• [TRY IT]
Scan the material for the word "html", and copy each line where it shows up.

_ _ _ _

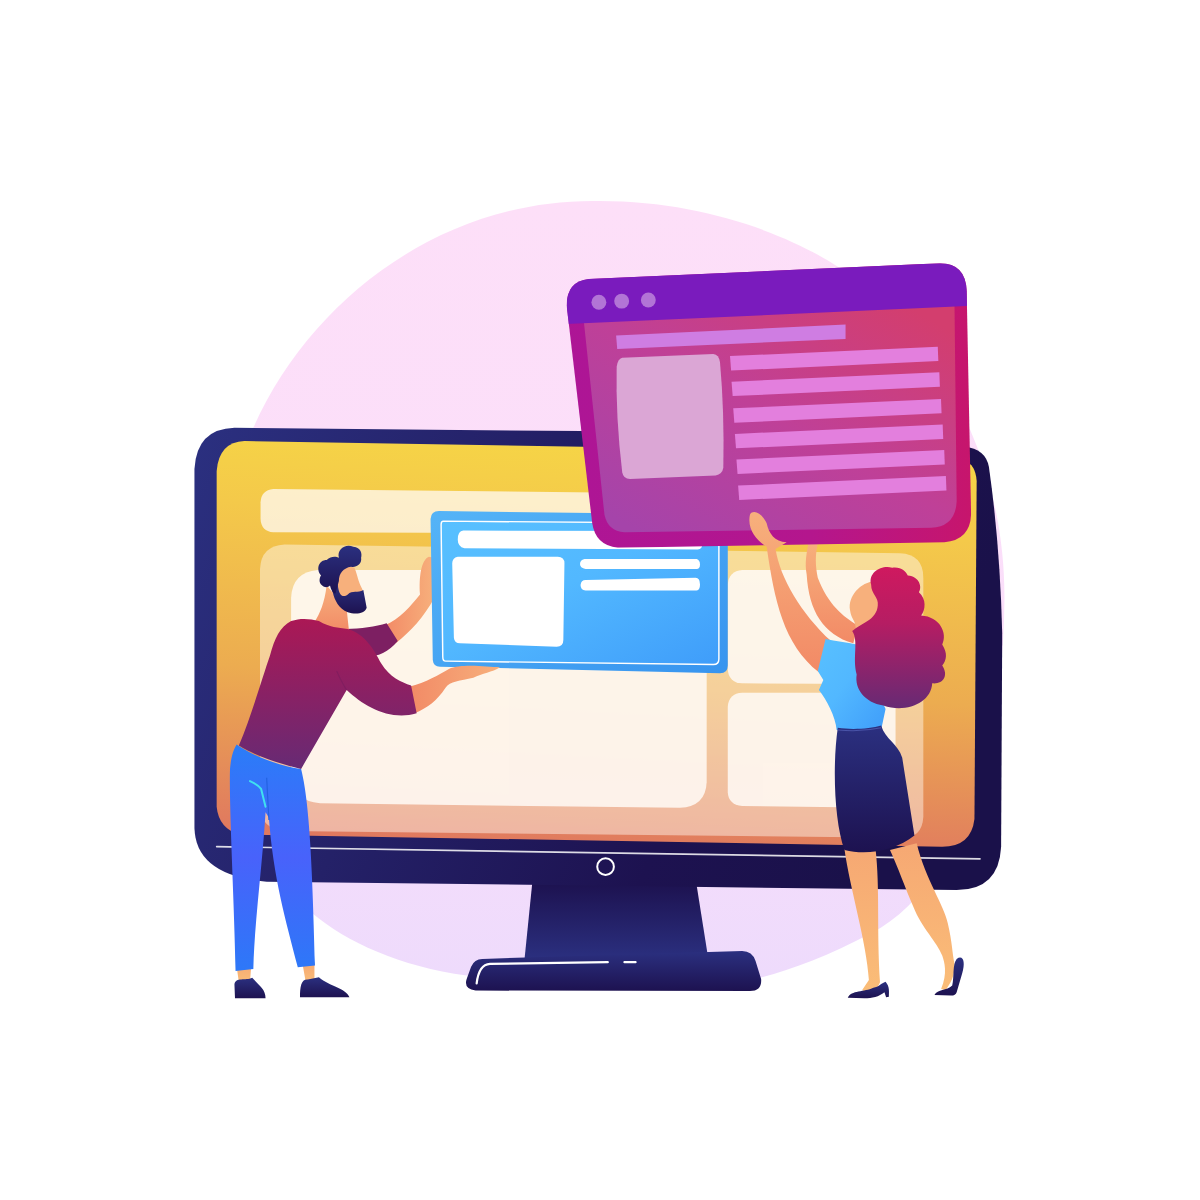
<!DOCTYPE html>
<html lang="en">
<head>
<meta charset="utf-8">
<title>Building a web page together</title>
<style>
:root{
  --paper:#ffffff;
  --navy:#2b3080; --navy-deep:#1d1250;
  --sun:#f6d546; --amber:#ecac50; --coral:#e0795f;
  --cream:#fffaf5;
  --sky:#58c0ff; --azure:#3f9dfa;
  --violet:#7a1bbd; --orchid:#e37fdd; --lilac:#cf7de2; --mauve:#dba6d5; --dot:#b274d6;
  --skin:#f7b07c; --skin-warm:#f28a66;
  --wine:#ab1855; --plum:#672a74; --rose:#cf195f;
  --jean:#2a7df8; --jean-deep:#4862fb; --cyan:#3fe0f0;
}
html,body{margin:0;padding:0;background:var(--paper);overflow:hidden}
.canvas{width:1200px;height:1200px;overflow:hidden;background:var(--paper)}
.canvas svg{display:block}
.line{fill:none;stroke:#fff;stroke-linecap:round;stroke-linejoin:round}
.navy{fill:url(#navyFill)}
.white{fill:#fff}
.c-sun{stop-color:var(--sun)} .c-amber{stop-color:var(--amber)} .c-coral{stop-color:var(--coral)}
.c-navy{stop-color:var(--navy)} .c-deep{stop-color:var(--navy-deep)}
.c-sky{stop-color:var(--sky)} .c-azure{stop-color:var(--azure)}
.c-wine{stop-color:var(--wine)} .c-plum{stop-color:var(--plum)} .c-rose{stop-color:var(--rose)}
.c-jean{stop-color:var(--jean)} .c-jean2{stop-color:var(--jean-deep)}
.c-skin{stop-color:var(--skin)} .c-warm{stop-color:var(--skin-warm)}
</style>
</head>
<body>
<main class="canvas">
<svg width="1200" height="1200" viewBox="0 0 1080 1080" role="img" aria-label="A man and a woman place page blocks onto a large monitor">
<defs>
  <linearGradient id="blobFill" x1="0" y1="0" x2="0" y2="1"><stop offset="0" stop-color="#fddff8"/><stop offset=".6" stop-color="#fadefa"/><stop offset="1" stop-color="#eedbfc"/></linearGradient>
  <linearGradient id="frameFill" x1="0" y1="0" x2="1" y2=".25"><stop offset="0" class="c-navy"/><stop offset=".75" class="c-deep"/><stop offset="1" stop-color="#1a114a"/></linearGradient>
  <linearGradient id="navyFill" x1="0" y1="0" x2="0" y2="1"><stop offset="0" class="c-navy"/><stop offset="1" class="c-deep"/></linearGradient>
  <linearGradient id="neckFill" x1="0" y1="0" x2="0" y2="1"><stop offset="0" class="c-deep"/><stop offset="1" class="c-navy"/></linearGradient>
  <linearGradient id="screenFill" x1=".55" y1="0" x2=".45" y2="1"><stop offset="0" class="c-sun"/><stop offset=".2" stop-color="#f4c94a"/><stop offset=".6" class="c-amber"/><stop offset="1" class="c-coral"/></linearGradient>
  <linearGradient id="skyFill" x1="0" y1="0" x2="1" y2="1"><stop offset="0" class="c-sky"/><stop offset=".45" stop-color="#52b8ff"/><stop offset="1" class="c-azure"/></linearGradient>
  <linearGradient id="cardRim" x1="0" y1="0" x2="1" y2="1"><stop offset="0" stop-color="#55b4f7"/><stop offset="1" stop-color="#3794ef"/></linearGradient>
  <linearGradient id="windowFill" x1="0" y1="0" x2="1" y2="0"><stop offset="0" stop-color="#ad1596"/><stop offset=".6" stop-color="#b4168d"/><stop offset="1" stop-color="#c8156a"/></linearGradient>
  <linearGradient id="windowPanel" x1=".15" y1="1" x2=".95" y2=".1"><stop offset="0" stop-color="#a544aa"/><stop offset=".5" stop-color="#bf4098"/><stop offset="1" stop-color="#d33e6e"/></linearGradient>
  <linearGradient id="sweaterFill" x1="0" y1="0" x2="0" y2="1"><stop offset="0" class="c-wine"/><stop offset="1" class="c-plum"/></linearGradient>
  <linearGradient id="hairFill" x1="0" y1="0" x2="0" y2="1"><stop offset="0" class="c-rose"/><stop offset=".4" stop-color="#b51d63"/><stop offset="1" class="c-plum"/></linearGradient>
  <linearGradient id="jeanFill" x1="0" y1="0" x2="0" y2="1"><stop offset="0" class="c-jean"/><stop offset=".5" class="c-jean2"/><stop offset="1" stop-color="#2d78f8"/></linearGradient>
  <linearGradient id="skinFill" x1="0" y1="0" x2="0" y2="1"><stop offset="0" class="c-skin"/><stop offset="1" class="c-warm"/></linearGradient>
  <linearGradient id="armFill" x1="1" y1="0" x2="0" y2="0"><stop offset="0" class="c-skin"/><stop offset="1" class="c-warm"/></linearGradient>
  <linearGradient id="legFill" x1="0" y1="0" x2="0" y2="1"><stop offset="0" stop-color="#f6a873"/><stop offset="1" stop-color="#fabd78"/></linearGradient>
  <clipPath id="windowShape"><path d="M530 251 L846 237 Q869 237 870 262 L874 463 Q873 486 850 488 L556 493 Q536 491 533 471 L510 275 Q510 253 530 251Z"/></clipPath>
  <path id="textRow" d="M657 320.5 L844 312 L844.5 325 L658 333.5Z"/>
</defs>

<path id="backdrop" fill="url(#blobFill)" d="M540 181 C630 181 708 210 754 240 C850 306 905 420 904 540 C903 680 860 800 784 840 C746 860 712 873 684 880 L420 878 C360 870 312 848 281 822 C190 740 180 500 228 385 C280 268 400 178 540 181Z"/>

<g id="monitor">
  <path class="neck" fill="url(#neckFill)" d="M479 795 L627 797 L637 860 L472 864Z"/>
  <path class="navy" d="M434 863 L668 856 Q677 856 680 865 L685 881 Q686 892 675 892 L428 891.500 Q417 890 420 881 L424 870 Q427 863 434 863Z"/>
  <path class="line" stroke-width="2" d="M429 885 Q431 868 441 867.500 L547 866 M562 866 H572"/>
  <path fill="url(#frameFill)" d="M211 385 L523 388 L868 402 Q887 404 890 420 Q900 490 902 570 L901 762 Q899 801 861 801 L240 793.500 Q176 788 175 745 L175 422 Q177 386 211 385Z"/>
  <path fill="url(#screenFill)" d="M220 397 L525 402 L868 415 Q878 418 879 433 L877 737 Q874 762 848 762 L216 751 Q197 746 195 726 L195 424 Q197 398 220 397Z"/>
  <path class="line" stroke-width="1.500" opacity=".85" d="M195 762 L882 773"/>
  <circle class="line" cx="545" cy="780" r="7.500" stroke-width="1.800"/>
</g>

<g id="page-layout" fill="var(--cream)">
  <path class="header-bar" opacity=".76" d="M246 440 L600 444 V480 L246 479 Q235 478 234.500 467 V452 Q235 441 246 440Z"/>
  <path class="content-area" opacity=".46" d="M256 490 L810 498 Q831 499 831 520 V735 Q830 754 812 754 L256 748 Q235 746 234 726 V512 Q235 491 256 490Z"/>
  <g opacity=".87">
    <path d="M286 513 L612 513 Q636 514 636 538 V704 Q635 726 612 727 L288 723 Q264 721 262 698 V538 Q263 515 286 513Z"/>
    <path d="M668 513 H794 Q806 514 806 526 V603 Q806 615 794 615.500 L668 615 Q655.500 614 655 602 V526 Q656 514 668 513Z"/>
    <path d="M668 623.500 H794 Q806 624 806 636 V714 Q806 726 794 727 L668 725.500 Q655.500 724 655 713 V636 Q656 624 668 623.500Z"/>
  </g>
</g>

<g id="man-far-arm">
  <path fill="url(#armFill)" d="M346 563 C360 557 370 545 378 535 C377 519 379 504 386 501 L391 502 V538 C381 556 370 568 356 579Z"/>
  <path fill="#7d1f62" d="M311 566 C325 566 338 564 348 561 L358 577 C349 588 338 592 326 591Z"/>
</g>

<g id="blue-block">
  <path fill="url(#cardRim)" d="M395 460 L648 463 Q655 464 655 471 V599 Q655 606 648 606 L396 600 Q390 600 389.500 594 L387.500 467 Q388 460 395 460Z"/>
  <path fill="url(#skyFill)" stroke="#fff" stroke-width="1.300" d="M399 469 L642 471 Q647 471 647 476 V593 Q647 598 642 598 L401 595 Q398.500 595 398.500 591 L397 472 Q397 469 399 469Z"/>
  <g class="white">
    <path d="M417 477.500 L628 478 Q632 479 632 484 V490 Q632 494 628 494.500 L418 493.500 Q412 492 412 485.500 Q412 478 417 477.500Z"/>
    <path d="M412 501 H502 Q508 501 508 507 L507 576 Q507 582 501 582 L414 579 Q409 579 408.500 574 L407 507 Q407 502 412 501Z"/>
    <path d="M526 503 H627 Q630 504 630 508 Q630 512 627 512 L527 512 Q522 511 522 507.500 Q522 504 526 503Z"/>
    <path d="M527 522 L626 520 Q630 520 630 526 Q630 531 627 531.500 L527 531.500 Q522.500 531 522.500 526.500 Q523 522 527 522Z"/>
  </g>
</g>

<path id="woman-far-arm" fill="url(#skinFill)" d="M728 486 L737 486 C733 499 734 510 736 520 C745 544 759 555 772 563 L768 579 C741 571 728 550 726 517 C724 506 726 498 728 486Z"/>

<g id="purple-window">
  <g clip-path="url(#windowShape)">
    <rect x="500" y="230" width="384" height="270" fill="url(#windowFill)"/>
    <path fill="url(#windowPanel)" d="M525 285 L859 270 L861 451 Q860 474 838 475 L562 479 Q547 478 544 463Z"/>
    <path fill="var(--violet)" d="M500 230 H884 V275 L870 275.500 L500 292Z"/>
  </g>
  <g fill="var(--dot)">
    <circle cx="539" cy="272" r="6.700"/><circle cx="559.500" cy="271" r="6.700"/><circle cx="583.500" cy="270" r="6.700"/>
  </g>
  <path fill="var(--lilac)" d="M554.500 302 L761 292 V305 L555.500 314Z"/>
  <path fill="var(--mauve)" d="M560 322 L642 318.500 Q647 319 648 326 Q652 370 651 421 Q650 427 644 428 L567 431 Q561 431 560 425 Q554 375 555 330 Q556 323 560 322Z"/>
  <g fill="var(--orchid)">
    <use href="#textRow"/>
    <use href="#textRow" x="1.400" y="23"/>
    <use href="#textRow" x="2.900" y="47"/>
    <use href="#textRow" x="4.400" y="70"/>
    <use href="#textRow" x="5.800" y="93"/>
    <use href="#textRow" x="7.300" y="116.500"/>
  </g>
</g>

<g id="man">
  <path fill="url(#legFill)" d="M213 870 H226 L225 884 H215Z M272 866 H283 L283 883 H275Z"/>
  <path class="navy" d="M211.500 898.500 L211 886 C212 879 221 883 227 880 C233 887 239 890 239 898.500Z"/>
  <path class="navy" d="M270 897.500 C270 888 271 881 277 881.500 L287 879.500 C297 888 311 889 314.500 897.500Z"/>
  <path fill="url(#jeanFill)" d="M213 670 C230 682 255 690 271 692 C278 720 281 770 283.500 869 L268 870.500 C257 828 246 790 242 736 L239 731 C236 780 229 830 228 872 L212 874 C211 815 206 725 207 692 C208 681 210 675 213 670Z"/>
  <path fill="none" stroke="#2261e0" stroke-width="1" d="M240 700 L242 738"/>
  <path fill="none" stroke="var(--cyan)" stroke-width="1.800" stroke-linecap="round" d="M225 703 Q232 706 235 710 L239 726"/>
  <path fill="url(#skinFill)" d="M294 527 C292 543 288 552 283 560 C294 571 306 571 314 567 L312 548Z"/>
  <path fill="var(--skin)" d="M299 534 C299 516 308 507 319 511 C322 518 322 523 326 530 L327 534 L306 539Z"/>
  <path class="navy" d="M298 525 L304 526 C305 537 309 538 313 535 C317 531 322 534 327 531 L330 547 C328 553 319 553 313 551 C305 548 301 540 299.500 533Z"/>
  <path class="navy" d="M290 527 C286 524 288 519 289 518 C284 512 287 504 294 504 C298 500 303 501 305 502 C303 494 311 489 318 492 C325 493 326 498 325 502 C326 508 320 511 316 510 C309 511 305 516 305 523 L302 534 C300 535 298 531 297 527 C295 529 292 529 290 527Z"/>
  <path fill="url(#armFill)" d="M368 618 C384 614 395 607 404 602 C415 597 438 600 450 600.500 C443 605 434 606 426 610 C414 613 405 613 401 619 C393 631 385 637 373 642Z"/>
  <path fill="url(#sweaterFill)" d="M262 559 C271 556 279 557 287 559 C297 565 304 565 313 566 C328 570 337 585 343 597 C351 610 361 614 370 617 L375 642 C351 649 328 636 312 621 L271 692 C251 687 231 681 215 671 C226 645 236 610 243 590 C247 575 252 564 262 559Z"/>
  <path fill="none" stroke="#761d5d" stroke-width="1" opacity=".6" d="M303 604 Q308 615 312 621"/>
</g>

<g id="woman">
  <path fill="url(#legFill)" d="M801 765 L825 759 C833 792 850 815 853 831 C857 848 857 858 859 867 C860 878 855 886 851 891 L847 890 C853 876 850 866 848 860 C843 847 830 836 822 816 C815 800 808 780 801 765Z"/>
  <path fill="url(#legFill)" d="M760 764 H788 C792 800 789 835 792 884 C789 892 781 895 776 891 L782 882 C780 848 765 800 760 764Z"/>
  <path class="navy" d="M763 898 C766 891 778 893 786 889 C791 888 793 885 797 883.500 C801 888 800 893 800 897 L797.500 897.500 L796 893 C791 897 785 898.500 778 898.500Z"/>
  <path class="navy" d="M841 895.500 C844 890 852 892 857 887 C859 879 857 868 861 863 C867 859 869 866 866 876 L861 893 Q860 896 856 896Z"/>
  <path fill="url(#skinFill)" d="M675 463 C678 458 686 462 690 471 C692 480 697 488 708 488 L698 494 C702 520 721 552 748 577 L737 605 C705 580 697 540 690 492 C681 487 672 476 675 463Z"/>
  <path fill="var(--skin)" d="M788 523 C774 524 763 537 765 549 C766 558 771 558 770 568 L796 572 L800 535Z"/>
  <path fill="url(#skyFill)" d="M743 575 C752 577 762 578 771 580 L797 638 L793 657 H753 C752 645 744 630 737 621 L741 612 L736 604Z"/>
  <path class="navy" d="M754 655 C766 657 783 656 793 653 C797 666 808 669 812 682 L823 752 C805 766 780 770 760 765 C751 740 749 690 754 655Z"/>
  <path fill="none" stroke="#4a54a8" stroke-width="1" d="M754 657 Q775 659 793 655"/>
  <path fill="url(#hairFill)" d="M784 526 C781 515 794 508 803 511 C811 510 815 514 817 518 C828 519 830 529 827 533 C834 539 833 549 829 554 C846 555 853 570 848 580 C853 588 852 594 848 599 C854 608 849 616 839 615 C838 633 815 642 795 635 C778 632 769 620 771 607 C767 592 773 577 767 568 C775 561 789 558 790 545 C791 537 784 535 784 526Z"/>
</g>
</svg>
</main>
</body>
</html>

_ _ _ _

• [SOLUTION FOR THIS EXERCISE]
<!DOCTYPE html>
<html lang="en">
html,body{margin:0;padding:0;background:var(--paper);overflow:hidden}
</html>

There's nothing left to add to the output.